The wind blows outlines of our bodies into our clothes.
It took me six tries to say that. I miss you
when things go wrong. I wonder if you feel
like God feels: no one notices the clouds
except in context: sunset, temporary
intervals of interrupted heat. Hold out your hand.
They will be there again tomorrow.
When it comes to family, there is never enough
self-corrected blindness, no turning away
from the relative ease with which we commit
each other’s deeds to memory. Much like setting a table.
When the time is right each place will be cleared:
sometimes picked up piece by piece, sometimes
swept asunder in a crashing swoop. (He or she who removes
the shrapnel depends entirely on the day of the week).
And there it was—you missed it—pinpointed across the room:
a glance, quick, obviously, but telling.
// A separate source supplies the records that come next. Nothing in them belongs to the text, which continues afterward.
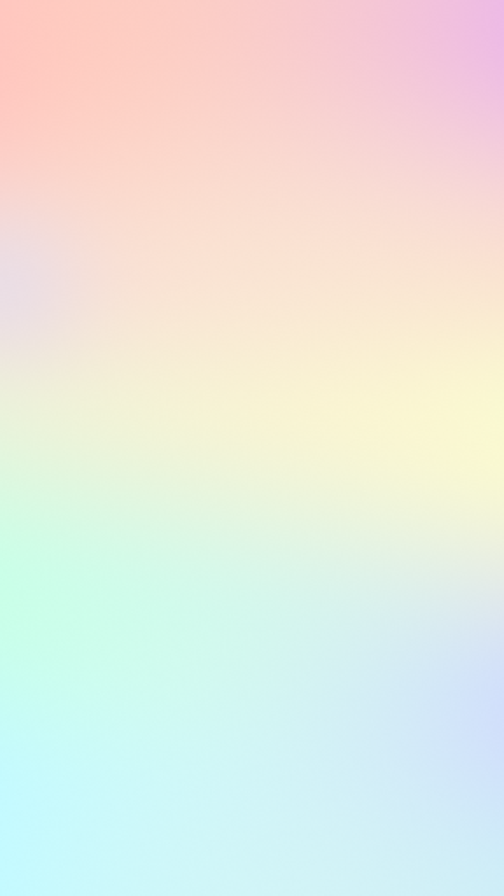
Reproduce this background procedurally as a Shadertoy shader.

```glsl
// Soft pastel backdrop: coral, lilac, cream, mint, aqua and periwinkle.
// Three vertical colour ramps (left, centre, right) are joined by a smooth
// quadratic blend, then a faint lavender glow and a fine grain are added.

float hash(vec2 p) {
    return fract(sin(dot(p, vec2(127.1, 311.7))) * 43758.5453);
}

// Vertical ramps; depth runs from 0 at the top to 1 at the bottom
vec3 leftRamp(float depth) {
    vec3 c = vec3(1.0, 0.78, 0.75);
    c = mix(c, vec3(0.98, 0.87, 0.83), smoothstep(0.06, 0.36, depth));
    c = mix(c, vec3(0.93, 0.95, 0.85), smoothstep(0.30, 0.46, depth));
    c = mix(c, vec3(0.79, 1.0, 0.91), smoothstep(0.42, 0.66, depth));
    return mix(c, vec3(0.77, 0.98, 1.0), smoothstep(0.66, 0.90, depth));
}

vec3 centreRamp(float depth) {
    vec3 c = vec3(0.98, 0.80, 0.79);
    c = mix(c, vec3(0.98, 0.90, 0.83), smoothstep(0.0, 0.36, depth));
    c = mix(c, vec3(0.97, 0.955, 0.83), smoothstep(0.30, 0.48, depth));
    c = mix(c, vec3(0.83, 0.97, 0.93), smoothstep(0.45, 0.70, depth));
    return mix(c, vec3(0.82, 0.96, 0.97), smoothstep(0.66, 0.90, depth));
}

vec3 rightRamp(float depth) {
    vec3 c = vec3(0.93, 0.73, 0.90);
    c = mix(c, vec3(0.98, 0.88, 0.82), smoothstep(0.02, 0.32, depth));
    c = mix(c, vec3(0.98, 0.975, 0.82), smoothstep(0.26, 0.47, depth));
    c = mix(c, vec3(0.82, 0.875, 0.985), smoothstep(0.50, 0.79, depth));
    return mix(c, vec3(0.81, 0.93, 0.97), smoothstep(0.80, 1.0, depth));
}

void mainImage(out vec4 fragColor, in vec2 fragCoord) {
    vec2 uv = fragCoord / iResolution.xy;
    float x = uv.x;
    float depth = 1.0 - uv.y;

    // Quadratic blend that passes through all three ramps
    vec3 color = leftRamp(depth) * (1.0 - x) * (1.0 - 2.0 * x)
               + centreRamp(depth) * 4.0 * x * (1.0 - x)
               + rightRamp(depth) * x * (2.0 * x - 1.0);

    // Lavender glow on the left edge
    vec2 fromGlow = (vec2(x, depth) - vec2(0.0, 0.32)) / vec2(0.17, 0.09);
    color = mix(color, vec3(0.90, 0.87, 0.92), 0.75 * exp(-dot(fromGlow, fromGlow)));

    // Fine grain hides banding
    color += (hash(floor(uv * vec2(288.0, 512.0))) - 0.5) * 0.005;

    fragColor = vec4(clamp(color, 0.0, 1.0), 1.0);
}
```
You are the stranger here. Your uttered disruption
draws lines of longitude somewhere between stranger to love.
No ship sails in a straight line. Familiarity looms
on the horizon. No—there. Just a bit lower.
Somewhere between skin and the soul
a rope dangles
Punctured through the heart
or where the heart should be
a man drawn on a cardboard box
shakes his blank-faced fist
at the sun
fusing with the sidewalk like ghosts
The exit wound holds its shape
what pours forth
Calvin Olsen was born and raised in Meridian, Idaho, the small town that continues to inform his writing. He holds an MFA from Boston University where he received a Robert Pinsky Global Fellowship to translate in the Iberian Peninsula. His poetry and translations have appeared in Salamander, New Haven Review, SWAMP, eXchanges, and Lay Bare the Canvas: New England Poetry and Art, among others; and he has presented work at a variety of venues, including TEDxNewEngland and the Blacksmith House Poetry Series. He currently lives and teaches in Boston and can be found on Twitter @cal_olsen.
Featured image by Kenny Ong. See more of his work at flickr.com/kennyong. Prints available upon request.